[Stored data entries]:
==========

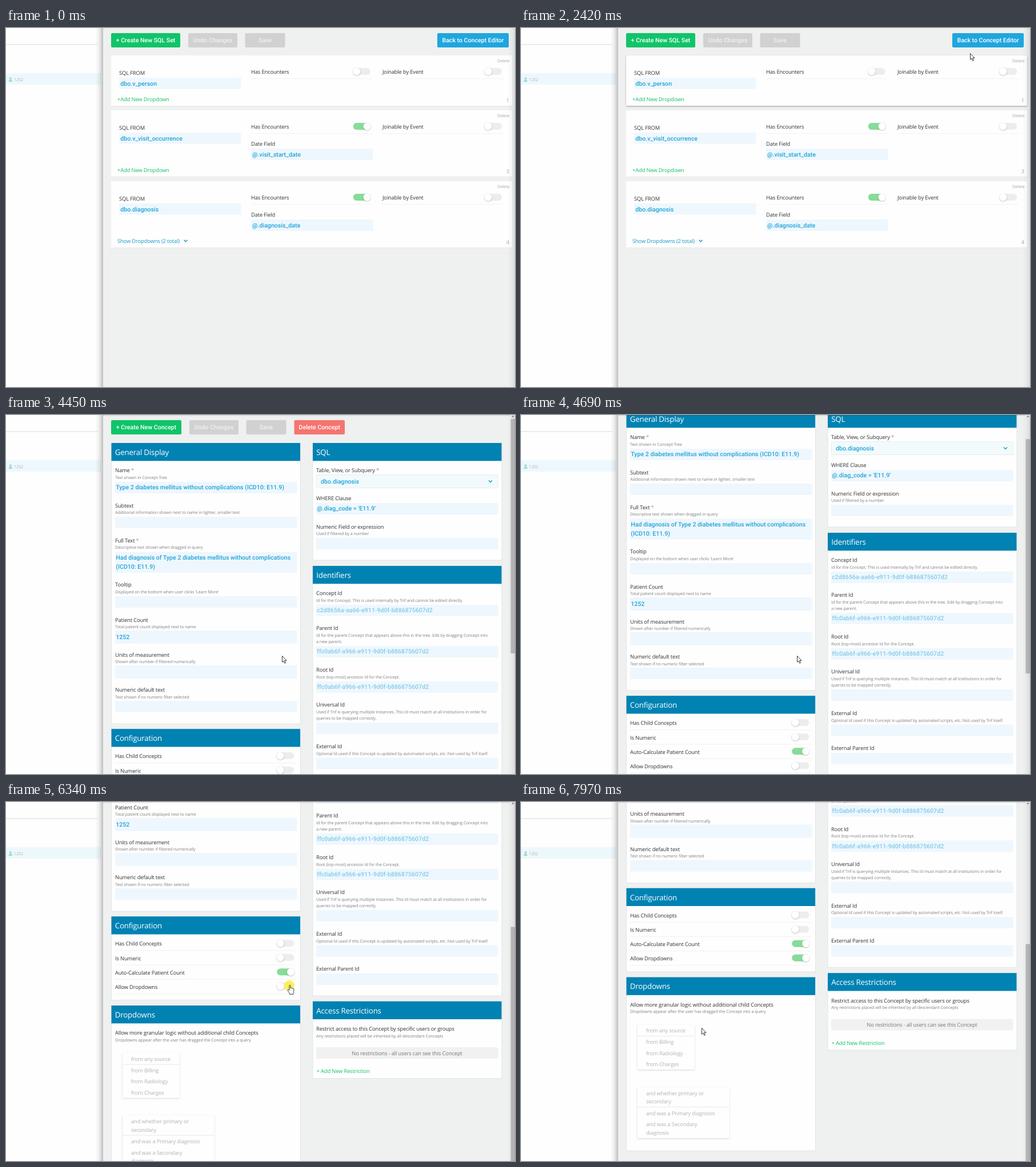
These frames come from a looping animation (891x628 px, 8 s). An HTML page:

```html
<!DOCTYPE html>
<html lang="en">
<head>
<meta charset="utf-8">
<title>Concept editor</title>
<style>
  html, body { margin: 0; width: 100%; height: 100%; overflow: hidden; background: #fefefe; }
  svg { display: block; width: 891px; height: 628px; }
  text { font: 9.36px "Open Sans", "Noto Sans", sans-serif; letter-spacing: -.014em; fill: #333; text-rendering: geometricPrecision; }
  .small { font-size: 7.35px; fill: #808080; }
  .head { font-size: 13.3px; fill: #fff; }
  .value, .button { font: 500 10.6px Roboto, sans-serif; letter-spacing: 0; fill: #1fa3d9; }
  .button { fill: #fff; text-anchor: middle; }
  .idle { fill: #f1f1f1; }
  .locked { fill: #81cbea; }
  .add { fill: #14c063; }
  .link { fill: #1597c8; }
  .faint { fill: #b2b2b2; }
  .mid { text-anchor: middle; fill: #777; }
  .end { text-anchor: end; fill: #a8a8a8; }
</style>
</head>
<body>
<svg id="stage" viewBox="0 0 891 628"></svg>
<script>
const LOOP = 8000;
const GREEN = '#10c469', GREY = '#d1d1d1', BLUE = '#1fa6de', BLUE_HOVER = '#38b1e3', RED = '#f6746f';

const rect = (x, y, w, h, fill, extra = '') =>
  `<rect x="${x}" y="${y}" width="${w}" height="${h}" fill="${fill}" ${extra}/>`;
const text = (x, y, str, cls = '') => `<text x="${x}" y="${y}" class="${cls}">${str}</text>`;
const line = (x, y, w, fill = '#f1f1f1') => rect(x, y, w, 1, fill);
const button = (x, w, label, fill, cls = '', id = '') =>
  rect(x, 9, w, 25, fill, `rx="2" ${id && `id="${id}"`}`) + text(x + w / 2, 25.3, label, 'button ' + cls);
const chevron = (x, y) =>
  `<path d="M${x - 3} ${y - 1.5}l3 3 3-3" fill="none" stroke="#1597c8" stroke-width="1.4"/>`;
const input = (x, y, w, h) => rect(x, y, w, h, '#eef7fd', 'rx="1"');

// x, y is the centre of the knob in its off position
const toggle = (x, y, on, id = '') =>
  rect(x - 6, y - 6, 30, 12, '#ededed', 'rx="6"') +
  rect(x - 6, y - 6, 30, 12, '#86dc98', `rx="6" opacity="${on ? 1 : 0}" ${id && `id="${id}Track"`}`) +
  `<circle cx="${on ? x + 18 : x}" cy="${y}" r="6.3" fill="#fff" filter="url(#knob)" ${id && `id="${id}Knob"`}/>`;

const sqlCards = [
  { y: 48, h: 88, table: 'dbo.v_person', num: 1 },
  { y: 144, h: 116, table: 'dbo.v_visit_occurrence', date: '@.visit_start_date', num: 3 },
  { y: 268, h: 116, table: 'dbo.diagnosis', date: '@.diagnosis_date', num: 4, dropdowns: true }
];

function sqlCard({ y, h, table, date, num, dropdowns }, i) {
  const foot = y + h - 8.5;
  return rect(184, y, 702, h, '#fefefe', 'rx="1" filter="url(#rest)"') +
    rect(184, y, 702, h, '#fefefe', `rx="1" filter="url(#raised)" class="hover" opacity="0"`) +
    text(198, y + 34, 'SQL FROM') + input(198, y + 39, 213.5, 19.5) + text(200.3, y + 52.8, table, 'value') +
    text(429, y + 32.4, 'Has Encounters') + toggle(613.8, y + 28, date) + line(429, y + 40, 212) +
    text(659, y + 32.4, 'Joinable by Event') + toggle(844, y + 28) + line(659, y + 40, 212) +
    (date ? text(429, y + 62.4, 'Date Field') + input(429, y + 67, 213.5, 20) + text(431, y + 81, date, 'value') : '') +
    (dropdowns
      ? text(195, foot, 'Show Dropdowns (2 total)', 'link') + chevron(314.5, foot - 3.3)
      : text(195, foot, '+Add New Dropdown', 'add')) +
    text(881.5, y + 11.5, 'Delete', 'small end') + text(881, y + h - 6, num, 'end');
}

const panel = (x, y, bottom, title) =>
  rect(x - .5, y, 331, bottom - y, '#fefefe', 'stroke="#e2e5e6"') +
  rect(x - .5, y, 330.5, 31.3, '#0082b3') + text(x + 5.7, y + 20.8, title, 'head');

// y is the label baseline; box is [top, height]
function field(x, y, label, notes, box, values = [], cls = '') {
  const name = label.replace('*', '<tspan fill="#dd7f80">*</tspan>');
  return text(x, y, name) +
    notes.map((n, i) => text(x, y + 11.6 + i * 11.1, n, 'small')).join('') +
    input(x, box[0], 318.5, box[1]) +
    values.map((v, i) => text(x + 1.3, box[0] + 13.3 + (box[1] > 21 && box[1] < 25 ? 1.8 : 0) + i * 16, v, 'value ' + cls)).join('');
}

const option = (y, str) => text(219, y, str, 'faint');
const list = (y, w, h, split) =>
  rect(204, y, w, h, '#fefefe', 'filter="url(#rest2)"') + line(204, split, w, '#e9e9e9');

const L = 191, R = 543;
const parentId = 'ffc0ab6f-a966-e911-9d0f-b886875607d2';

const editor = [
  button(184, 123, '+ Create New Concept', GREEN),
  button(321, 86, 'Undo Changes', GREY, 'idle'),
  button(420.5, 70, 'Save', GREY, 'idle'),
  button(504.5, 88.5, 'Delete Concept', RED),

  panel(185, 49, 540, 'General Display'),
  field(L, 100, 'Name *', ['Text shown in Concept Tree'], [117, 20],
    ['Type 2 diabetes mellitus without complications (ICD10: E11.9)']),
  field(L, 161.5, 'Subtext', ['Additional information shown next to name in lighter, smaller text'], [178, 20]),
  field(L, 222.7, 'Full Text *', ['Descriptive text shown when dragged in query'], [239.5, 36.5],
    ['Had diagnosis of Type 2 diabetes mellitus without complications', '(ICD10: E11.9)']),
  field(L, 300.2, 'Tooltip', ["Displayed on the bottom when user clicks 'Learn More'"], [317, 20]),
  field(L, 361.5, 'Patient Count', ['Total patient count displayed next to name'], [377, 23], ['1252']),
  field(L, 422.5, 'Units of measurement', ['Shown after number if filtered numerically'], [438, 23]),
  field(L, 484, 'Numeric default text', ['Text shown if no numeric filter selected'], [500, 20]),

  panel(185, 549.2, 695.5, 'Configuration'),
  ...['Has Child Concepts', 'Is Numeric', 'Auto-Calculate Patient Count', 'Allow Dropdowns'].map((s, i) => {
    const y = 596 + i * 25.1;
    return text(L, y + 4.4, s) + toggle(480.3, y, i === 2, i === 3 ? 'allow' : '') + line(L, y + 12.3, 318);
  }),

  panel(185, 705, 1008.5, 'Dropdowns'),
  text(L, 756, 'Allow more granular logic without additional child Concepts'),
  text(L, 767.5, 'Dropdowns appear after the user has dragged the Concept into a query', 'small'),
  list(788, 99.5, 78.5, 807.5),
  option(801.5, 'from any source'), option(821.5, 'from Billing'),
  option(841.2, 'from Radiology'), option(860.7, 'from Charges'),
  list(897.5, 160.5, 89, 931.5),
  option(911, 'and whether primary or'), option(925.6, 'secondary'),
  option(946, 'and was a Primary diagnosis'),
  option(965.6, 'and was a Secondary'), option(980.2, 'diagnosis'),

  panel(537.5, 49, 254, 'SQL'),
  text(R, 100, 'Table, View, or Subquery <tspan fill="#dd6f70">*</tspan>'),
  rect(R + .5, 104.5, 317.5, 23, '#f2fafc', 'rx="2" stroke="#e2eff3"'),
  text(551, 119.6, 'dbo.diagnosis', 'value'), chevron(848, 116),
  field(R, 149.3, 'WHERE Clause', [], [154, 20], ["@.diag_code = 'E11.9'"]),
  field(R, 198.5, 'Numeric Field or expression', ['Used if filtered by a number'], [215, 20]),

  panel(537.5, 264, 688, 'Identifiers'),
  field(R, 315, 'Concept Id', ['Id for the Concept. This is used internally by Trif and cannot be edited directly.'],
    [332, 20], ['c2d8656a-aa66-e911-9d0f-b886875607d2'], 'locked'),
  field(R, 376.4, 'Parent Id',
    ['Id for the parent Concept that appears above this in the tree. Edit by dragging Concept into', 'a new parent.'],
    [404, 20], [parentId], 'locked'),
  field(R, 449, 'Root Id', ['Root (top-most) ancestor Id for the Concept.'], [465.7, 20], [parentId], 'locked'),
  field(R, 510.4, 'Universal Id',
    ['Used if Trif is querying multiple instances. This Id must match at all institutions in order for', 'queries to be mapped correctly.'],
    [538, 20]),
  field(R, 583, 'External Id',
    ['Optional Id used if this Concept is updated by automated scripts, etc. Not used by Trif itself.'], [599.5, 20]),
  field(R, 644.4, 'External Parent Id', [], [649, 20]),

  panel(537.5, 697.7, 832.5, 'Access Restrictions'),
  text(R, 749.4, 'Restrict access to this Concept by specific users or groups'),
  text(R, 760.6, 'Any restrictions placed will be inherited by all descendant Concepts', 'small'),
  rect(R, 778, 318.5, 20, '#f1f1f1', 'rx="2"'),
  text(702, 791.7, 'No restrictions - all users can see this Concept', 'mid'),
  text(R + .5, 823.4, '+ Add New Restriction', 'add')
].join('');

const shadow = (id, dy, blur, alpha) =>
  `<filter id="${id}" x="-20%" y="-30%" width="140%" height="180%">
    <feDropShadow dx="0" dy="${dy}" stdDeviation="${blur}" flood-opacity="${alpha}"/></filter>`;
const fade = (id, dir, alpha) =>
  `<linearGradient id="${id}" ${dir}><stop offset="0" stop-opacity="0"/>
    <stop offset=".5" stop-opacity="${alpha * .3}"/><stop offset="1" stop-opacity="${alpha}"/></linearGradient>`;

const $ = id => document.getElementById(id);

$('stage').innerHTML =
  `<defs>${shadow('rest', .4, .5, .08)}${shadow('rest2', 1, 1.5, .17)}${shadow('raised', 1.2, 1.7, .3)}${shadow('knob', .7, .9, .35)}
    ${fade('left', '', .25)}${fade('right', '', .09)}${fade('top', 'x1="0" x2="0" y1="1" y2="0"', .14)}</defs>` +
  rect(0, 0, 170, 628, '#fefefe') + line(0, 28.5, 160, '#dcdcdc') + rect(0, 79, 166, 20, '#edf8fd') +
  '<g fill="#97dacd"><circle cx="8" cy="88.3" r="2"/><path d="M4.8 94c0-4.6 6.4-4.6 6.4 0z"/></g>' +
  text(13.8, 93.4, '1252', 'small faint') +
  rect(157, 0, 13, 628, 'url(#left)') + rect(170, 0, 721, 628, '#eff0f0') +
  '<g id="sets">' +
    button(184, 121, '+ Create New SQL Set', GREEN) + button(319, 86, 'Undo Changes', GREY, 'idle') +
    button(418.5, 70, 'Save', GREY, 'idle') + button(755, 125, 'Back to Concept Editor', BLUE, '', 'back') +
    sqlCards.map(sqlCard).join('') +
  '</g><g id="editor"><g id="page">' + editor + '</g>' +
    rect(170, 0, 721, 3, 'url(#top)') + rect(883, 0, 8, 628, '#f0f0f0') +
    rect(883.3, 7, 7.7, 410, '#bdbdbd', 'id="thumb"') + '<path d="M885 3.5l2.3-2.5 2.3 2.5z" fill="#777"/>' +
  '</g>' + rect(877, 0, 14, 628, 'url(#right)') +
  '<circle id="click" r="9" fill="#fbee3c"/>' +
  `<g id="pointer" fill="#fff" stroke="#222" stroke-linejoin="round">
    <path id="arrow" stroke-width=".9" d="M.5.5V11.3L2.9 9.1 4.7 13.3 6.5 12.5 4.7 8.4H8Z"/>
    <path id="hand" stroke-width=".9" d="M-1 9.2V1.2C-1-.1 1-.1 1 1.2V5.6C1.4 4.9 3 5 3 6 3.5 5.4 5 5.6 5 6.6 5.6 6 6.8 6.3 6.8 7.4V11.5C6.8 13.3 5.8 14 5.8 16.3H-.3C-.4 14.2-2 13-3.9 9.8-4.5 8.7-3.2 7.9-2.3 8.7Z"/>
  </g>`;

const stepAt = (t, from, to, n) =>
  t < from ? 0 : Math.min(n, 1 + Math.floor((t - from) / (to - from) * (n - 1) + .2));

// start, end, steps, path
const moves = [
  [70, 860, 11, [[690, 628], [705, 470], [722, 354]]],
  [1870, 2670, 11, [[722, 354], [738, 250], [760, 130], [788.6, 35.4], [803, 20]]],
  [3140, 3900, 11, [[803, 20], [770, 48], [710, 86], [682, 94]]],
  [3980, 4450, 7, [[682, 94], [610, 200], [520, 370], [483, 421]]],
  [4850, 5010, 3, [[483, 421], [484, 428]]],
  [5240, 6020, 11, [[484, 428], [500, 395], [515, 355], [506, 328], [497, 320]]],
  [7030, 7810, 11, [[497, 320], [480, 350], [425, 400], [375, 407]]],
  [7890, 7970, 2, [[375, 407], [316, 395]]]
];
const scrolls = [
  [4610, 5080, [0, 18, 58, 130, 215, 300, 348, 349]],
  [7030, 7810, [349, 349, 349, 349, 349, 349, 356, 372, 387, 395, 398, 398.5]]
];
// start, end, steps, x, y
const clicks = [[2750, 2980, 4, 802, 21], [6340, 6710, 6, 496, 321]];

const latest = (table, t) => table.filter(m => m[0] <= t).pop() || table[0];

function along(path, p) {
  const s = p * (path.length - 1), i = Math.min(Math.floor(s), path.length - 2), f = s - i;
  return path[i].map((v, k) => v + (path[i + 1][k] - v) * f);
}

function render(t) {
  const inSets = t < 2830;
  $('sets').style.display = inSets ? '' : 'none';
  $('editor').style.display = inSets ? 'none' : '';

  const [from, to, n, path] = latest(moves, t);
  const [x, y] = along(path, stepAt(t, from, to, n) / n);
  const onBack = inSets && x > 755 && y < 34;
  const onToggle = t > 5240 && t < 7030 && x < 505 && y < 331;
  $('pointer').setAttribute('transform', `translate(${x} ${y})`);
  $('pointer').style.display = t < 70 ? 'none' : '';
  $('hand').style.display = onBack || onToggle ? '' : 'none';
  $('arrow').style.display = onBack || onToggle ? 'none' : '';

  $('back').setAttribute('fill', onBack ? BLUE_HOVER : BLUE);
  document.querySelectorAll('.hover').forEach((el, i) => {
    const c = sqlCards[i];
    el.setAttribute('opacity', t >= 70 && y >= c.y - 5 && y < c.y + c.h ? 1 : 0);
  });

  const [s0, s1, values] = latest(scrolls, t);
  const top = values[stepAt(t, s0, s1, values.length - 1)];
  $('page').setAttribute('transform', `translate(0 ${-top})`);
  $('thumb').setAttribute('y', 7 + top * .606);

  const on = stepAt(t, 6420, 6580, 3) / 3;
  $('allowTrack').setAttribute('opacity', on);
  $('allowKnob').setAttribute('cx', 480.3 + 18 * on);

  const [c0, c1, steps, cx, cy] = latest(clicks, t);
  const k = stepAt(t, c0, c1, steps);
  $('click').setAttribute('cx', cx);
  $('click').setAttribute('cy', cy);
  $('click').setAttribute('opacity', k ? .85 * (steps - k) / (steps - 1) : 0);
}

const start = performance.now();
function tick(now) {
  render(Math.max(0, now - start) % LOOP);
  requestAnimationFrame(tick);
}
render(0);
requestAnimationFrame(tick);
</script>
</body>
</html>
```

==========

[How to complete this task]:
Every line in the entries above that mentions the word "width" must be shown.

[Written solution]:
  html, body { margin: 0; width: 100%; height: 100%; overflow: hidden; background: #fefefe; }
  svg { display: block; width: 891px; height: 628px; }
  `<rect x="${x}" y="${y}" width="${w}" height="${h}" fill="${fill}" ${extra}/>`;
  `<path d="M${x - 3} ${y - 1.5}l3 3 3-3" fill="none" stroke="#1597c8" stroke-width="1.4"/>`;
  `<filter id="${id}" x="-20%" y="-30%" width="140%" height="180%">
    <path id="arrow" stroke-width=".9" d="M.5.5V11.3L2.9 9.1 4.7 13.3 6.5 12.5 4.7 8.4H8Z"/>
    <path id="hand" stroke-width=".9" d="M-1 9.2V1.2C-1-.1 1-.1 1 1.2V5.6C1.4 4.9 3 5 3 6 3.5 5.4 5 5.6 5 6.6 5.6 6 6.8 6.3 6.8 7.4V11.5C6.8 13.3 5.8 14 5.8 16.3H-.3C-.4 14.2-2 13-3.9 9.8-4.5 8.7-3.2 7.9-2.3 8.7Z"/>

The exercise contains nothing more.